In the records below, find each line with "values" and copy it.

** Opening Data to use block **

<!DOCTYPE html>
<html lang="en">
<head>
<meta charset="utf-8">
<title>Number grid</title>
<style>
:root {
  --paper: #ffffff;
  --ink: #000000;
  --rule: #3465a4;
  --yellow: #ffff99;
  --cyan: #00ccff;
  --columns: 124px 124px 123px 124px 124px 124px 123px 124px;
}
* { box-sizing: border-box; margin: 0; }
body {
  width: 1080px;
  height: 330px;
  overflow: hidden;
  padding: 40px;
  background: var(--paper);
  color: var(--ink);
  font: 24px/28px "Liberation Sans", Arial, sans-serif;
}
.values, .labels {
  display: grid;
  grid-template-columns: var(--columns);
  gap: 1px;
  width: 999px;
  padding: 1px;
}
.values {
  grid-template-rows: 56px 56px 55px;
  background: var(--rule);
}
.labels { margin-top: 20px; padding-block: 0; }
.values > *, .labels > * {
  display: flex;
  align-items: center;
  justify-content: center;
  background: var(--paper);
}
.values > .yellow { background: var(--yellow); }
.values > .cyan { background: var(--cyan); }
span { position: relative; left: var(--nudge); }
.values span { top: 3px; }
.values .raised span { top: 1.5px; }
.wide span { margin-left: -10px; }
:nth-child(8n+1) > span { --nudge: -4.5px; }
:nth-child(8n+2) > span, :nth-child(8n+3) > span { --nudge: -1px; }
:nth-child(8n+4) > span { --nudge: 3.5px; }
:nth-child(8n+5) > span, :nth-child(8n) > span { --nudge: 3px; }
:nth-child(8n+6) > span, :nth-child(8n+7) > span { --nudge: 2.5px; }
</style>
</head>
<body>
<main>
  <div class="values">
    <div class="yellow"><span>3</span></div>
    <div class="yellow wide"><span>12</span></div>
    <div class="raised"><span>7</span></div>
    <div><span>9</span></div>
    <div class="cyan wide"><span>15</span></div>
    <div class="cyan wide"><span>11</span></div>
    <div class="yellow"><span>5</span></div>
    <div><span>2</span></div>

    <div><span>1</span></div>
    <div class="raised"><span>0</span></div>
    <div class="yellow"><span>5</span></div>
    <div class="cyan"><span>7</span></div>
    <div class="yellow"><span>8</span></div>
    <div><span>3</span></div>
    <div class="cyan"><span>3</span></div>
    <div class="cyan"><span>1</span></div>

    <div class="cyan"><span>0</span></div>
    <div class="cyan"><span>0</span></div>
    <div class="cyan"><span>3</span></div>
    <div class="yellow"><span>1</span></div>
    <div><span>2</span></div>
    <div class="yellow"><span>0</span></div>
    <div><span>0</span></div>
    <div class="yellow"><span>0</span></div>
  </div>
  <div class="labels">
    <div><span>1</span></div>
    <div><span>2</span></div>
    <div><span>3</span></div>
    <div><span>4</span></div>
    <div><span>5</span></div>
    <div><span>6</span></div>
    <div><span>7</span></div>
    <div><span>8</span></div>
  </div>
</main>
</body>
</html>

** Closing Data to use block **

» Solved problem:
.values, .labels {
.values {
.values > *, .labels > * {
.values > .yellow { background: var(--yellow); }
.values > .cyan { background: var(--cyan); }
.values span { top: 3px; }
.values .raised span { top: 1.5px; }
  <div class="values">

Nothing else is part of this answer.